- **PROBLEM DESCRIPTION**
Copy the result of filtering the entries below for lines that include the string "Lichter".

- **RECORD EXTRACTS**
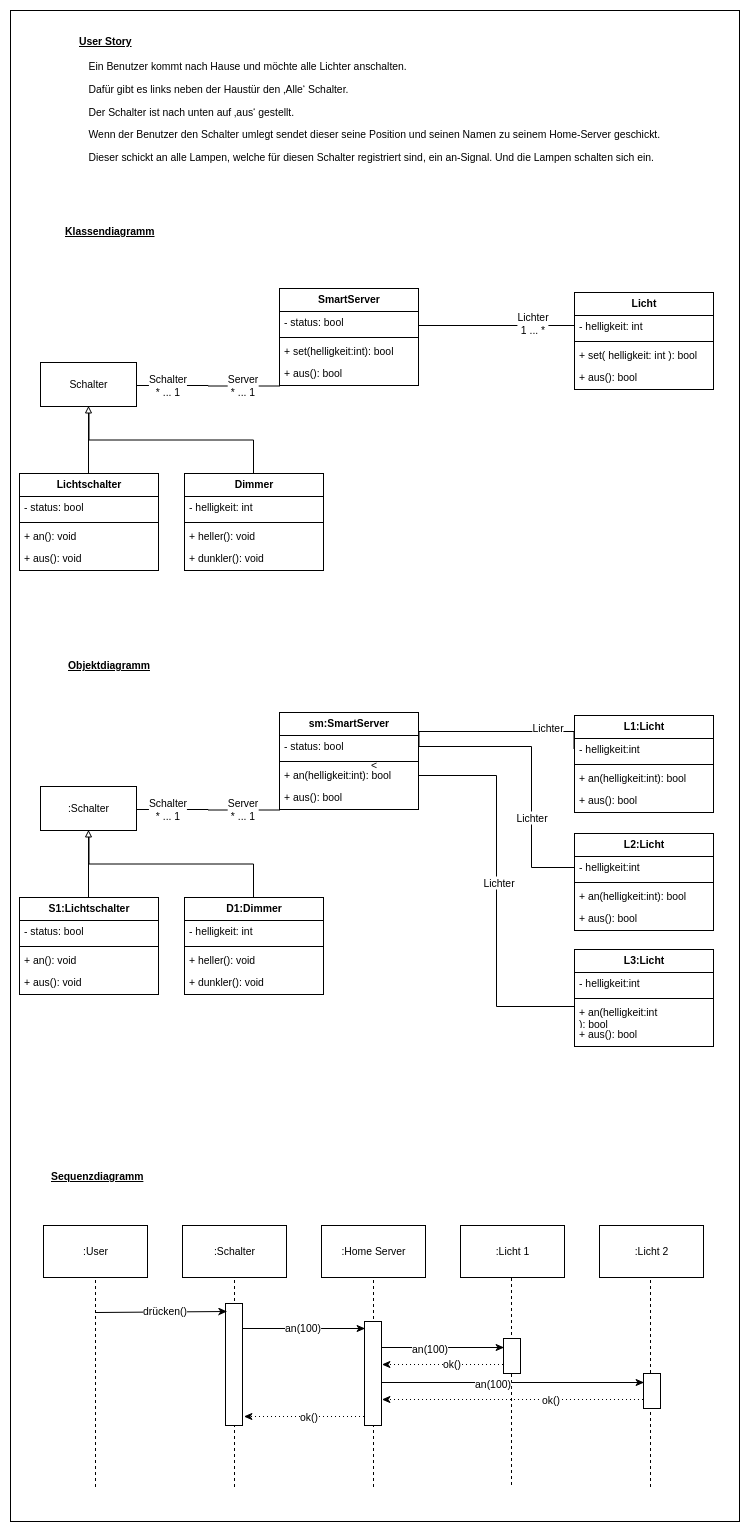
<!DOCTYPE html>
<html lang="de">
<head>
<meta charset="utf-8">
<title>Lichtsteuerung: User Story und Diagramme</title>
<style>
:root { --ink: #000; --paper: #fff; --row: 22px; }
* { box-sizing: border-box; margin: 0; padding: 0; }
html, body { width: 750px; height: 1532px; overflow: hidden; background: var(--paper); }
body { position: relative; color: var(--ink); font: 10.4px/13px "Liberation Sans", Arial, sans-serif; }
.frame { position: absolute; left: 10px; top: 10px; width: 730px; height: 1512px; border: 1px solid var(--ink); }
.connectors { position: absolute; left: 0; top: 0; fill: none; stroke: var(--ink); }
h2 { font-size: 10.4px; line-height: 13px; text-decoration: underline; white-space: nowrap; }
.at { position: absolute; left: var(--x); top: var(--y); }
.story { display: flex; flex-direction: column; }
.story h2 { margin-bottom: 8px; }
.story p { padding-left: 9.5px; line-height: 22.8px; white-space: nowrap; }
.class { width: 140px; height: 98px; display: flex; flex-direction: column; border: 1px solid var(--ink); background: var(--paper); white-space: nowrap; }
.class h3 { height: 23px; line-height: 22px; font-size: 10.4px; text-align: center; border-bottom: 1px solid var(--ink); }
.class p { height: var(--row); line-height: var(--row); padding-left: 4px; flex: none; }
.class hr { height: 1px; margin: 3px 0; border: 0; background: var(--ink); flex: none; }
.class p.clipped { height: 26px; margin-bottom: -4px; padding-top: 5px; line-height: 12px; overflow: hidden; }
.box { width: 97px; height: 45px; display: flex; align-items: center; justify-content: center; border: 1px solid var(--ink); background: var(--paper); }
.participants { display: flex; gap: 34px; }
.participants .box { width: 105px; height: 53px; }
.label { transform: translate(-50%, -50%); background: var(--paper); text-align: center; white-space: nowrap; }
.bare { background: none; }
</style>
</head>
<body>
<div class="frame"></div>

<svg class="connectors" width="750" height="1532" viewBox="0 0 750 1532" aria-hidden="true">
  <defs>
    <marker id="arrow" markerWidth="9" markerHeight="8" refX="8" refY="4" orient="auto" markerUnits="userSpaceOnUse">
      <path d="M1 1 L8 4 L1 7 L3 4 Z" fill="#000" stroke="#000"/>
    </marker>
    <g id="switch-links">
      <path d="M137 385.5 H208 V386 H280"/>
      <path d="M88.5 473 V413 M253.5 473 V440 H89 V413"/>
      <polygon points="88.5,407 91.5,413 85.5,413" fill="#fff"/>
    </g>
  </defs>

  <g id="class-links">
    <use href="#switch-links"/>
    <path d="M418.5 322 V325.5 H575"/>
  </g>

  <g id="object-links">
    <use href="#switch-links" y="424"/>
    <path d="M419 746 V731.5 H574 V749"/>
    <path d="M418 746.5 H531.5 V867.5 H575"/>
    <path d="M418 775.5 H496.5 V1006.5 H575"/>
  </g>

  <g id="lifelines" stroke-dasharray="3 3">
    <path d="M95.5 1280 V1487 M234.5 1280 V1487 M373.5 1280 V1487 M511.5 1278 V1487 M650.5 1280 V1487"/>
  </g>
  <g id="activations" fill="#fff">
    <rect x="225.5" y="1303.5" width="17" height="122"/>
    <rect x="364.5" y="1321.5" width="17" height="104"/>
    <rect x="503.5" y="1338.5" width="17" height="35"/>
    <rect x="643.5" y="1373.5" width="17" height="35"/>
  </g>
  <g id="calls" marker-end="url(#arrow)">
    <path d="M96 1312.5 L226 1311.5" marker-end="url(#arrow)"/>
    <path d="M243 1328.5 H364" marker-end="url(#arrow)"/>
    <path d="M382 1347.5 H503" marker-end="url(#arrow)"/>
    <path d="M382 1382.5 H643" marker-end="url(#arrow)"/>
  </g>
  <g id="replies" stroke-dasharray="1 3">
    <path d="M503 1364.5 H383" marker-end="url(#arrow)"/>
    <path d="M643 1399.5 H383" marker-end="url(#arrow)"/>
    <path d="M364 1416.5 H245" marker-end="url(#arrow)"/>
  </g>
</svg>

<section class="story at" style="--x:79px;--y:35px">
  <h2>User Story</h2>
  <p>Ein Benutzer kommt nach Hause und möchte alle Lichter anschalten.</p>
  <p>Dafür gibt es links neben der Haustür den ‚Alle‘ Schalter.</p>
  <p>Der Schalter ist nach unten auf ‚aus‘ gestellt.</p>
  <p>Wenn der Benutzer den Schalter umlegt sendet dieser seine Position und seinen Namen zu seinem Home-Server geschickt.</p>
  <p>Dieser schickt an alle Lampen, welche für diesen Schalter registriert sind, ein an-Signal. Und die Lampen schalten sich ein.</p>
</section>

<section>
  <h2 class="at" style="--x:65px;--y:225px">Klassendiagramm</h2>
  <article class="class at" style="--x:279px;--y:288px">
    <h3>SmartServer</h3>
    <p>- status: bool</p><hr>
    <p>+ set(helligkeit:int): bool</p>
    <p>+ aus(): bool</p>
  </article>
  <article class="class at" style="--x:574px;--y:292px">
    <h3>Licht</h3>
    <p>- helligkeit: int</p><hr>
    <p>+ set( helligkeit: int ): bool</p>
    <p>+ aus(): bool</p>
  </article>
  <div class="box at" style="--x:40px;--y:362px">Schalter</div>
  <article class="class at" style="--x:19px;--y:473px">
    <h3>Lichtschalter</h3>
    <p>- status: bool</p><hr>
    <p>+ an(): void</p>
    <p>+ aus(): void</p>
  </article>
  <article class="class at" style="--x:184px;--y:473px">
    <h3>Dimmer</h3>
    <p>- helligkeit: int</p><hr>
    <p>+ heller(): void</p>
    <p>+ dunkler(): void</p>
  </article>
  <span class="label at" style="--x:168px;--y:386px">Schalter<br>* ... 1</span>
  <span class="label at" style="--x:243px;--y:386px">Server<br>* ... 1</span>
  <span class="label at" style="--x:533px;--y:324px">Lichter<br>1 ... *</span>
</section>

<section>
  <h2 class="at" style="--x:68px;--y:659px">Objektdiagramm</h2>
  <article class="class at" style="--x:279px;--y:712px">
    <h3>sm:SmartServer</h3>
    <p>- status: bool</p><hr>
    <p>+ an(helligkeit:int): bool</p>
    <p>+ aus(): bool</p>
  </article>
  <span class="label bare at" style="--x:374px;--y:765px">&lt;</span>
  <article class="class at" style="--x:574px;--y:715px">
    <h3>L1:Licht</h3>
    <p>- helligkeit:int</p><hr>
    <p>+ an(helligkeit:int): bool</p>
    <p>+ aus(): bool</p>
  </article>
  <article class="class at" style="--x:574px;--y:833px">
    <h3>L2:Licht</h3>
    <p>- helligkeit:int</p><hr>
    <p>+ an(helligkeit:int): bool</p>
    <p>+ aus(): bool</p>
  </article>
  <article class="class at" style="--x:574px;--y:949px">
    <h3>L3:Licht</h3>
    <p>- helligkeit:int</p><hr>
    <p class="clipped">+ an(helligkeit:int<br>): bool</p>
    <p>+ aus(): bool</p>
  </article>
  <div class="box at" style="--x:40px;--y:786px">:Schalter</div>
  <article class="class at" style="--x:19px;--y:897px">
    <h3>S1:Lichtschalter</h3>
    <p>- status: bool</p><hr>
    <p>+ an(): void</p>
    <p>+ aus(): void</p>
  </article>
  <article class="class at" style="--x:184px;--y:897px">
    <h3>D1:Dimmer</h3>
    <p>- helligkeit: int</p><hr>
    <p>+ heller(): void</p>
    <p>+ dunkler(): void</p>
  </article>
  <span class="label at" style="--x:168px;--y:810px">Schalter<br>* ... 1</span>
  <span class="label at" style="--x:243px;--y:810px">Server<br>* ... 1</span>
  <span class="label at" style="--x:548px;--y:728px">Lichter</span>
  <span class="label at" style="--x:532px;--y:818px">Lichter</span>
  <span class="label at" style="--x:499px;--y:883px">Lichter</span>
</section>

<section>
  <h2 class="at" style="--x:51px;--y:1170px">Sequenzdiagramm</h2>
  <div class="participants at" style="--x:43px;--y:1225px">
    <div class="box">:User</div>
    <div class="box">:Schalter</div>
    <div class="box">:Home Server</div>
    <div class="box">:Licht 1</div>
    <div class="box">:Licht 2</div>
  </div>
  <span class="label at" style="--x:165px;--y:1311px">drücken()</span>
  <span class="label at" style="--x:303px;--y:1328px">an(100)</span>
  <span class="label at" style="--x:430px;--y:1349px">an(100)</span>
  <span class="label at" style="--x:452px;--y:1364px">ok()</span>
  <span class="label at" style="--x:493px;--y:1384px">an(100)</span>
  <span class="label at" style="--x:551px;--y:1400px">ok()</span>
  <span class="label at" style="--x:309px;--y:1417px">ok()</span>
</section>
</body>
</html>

- **REPLY**
  <p>Ein Benutzer kommt nach Hause und möchte alle Lichter anschalten.</p>
  <span class="label at" style="--x:533px;--y:324px">Lichter<br>1 ... *</span>
  <span class="label at" style="--x:548px;--y:728px">Lichter</span>
  <span class="label at" style="--x:532px;--y:818px">Lichter</span>
  <span class="label at" style="--x:499px;--y:883px">Lichter</span>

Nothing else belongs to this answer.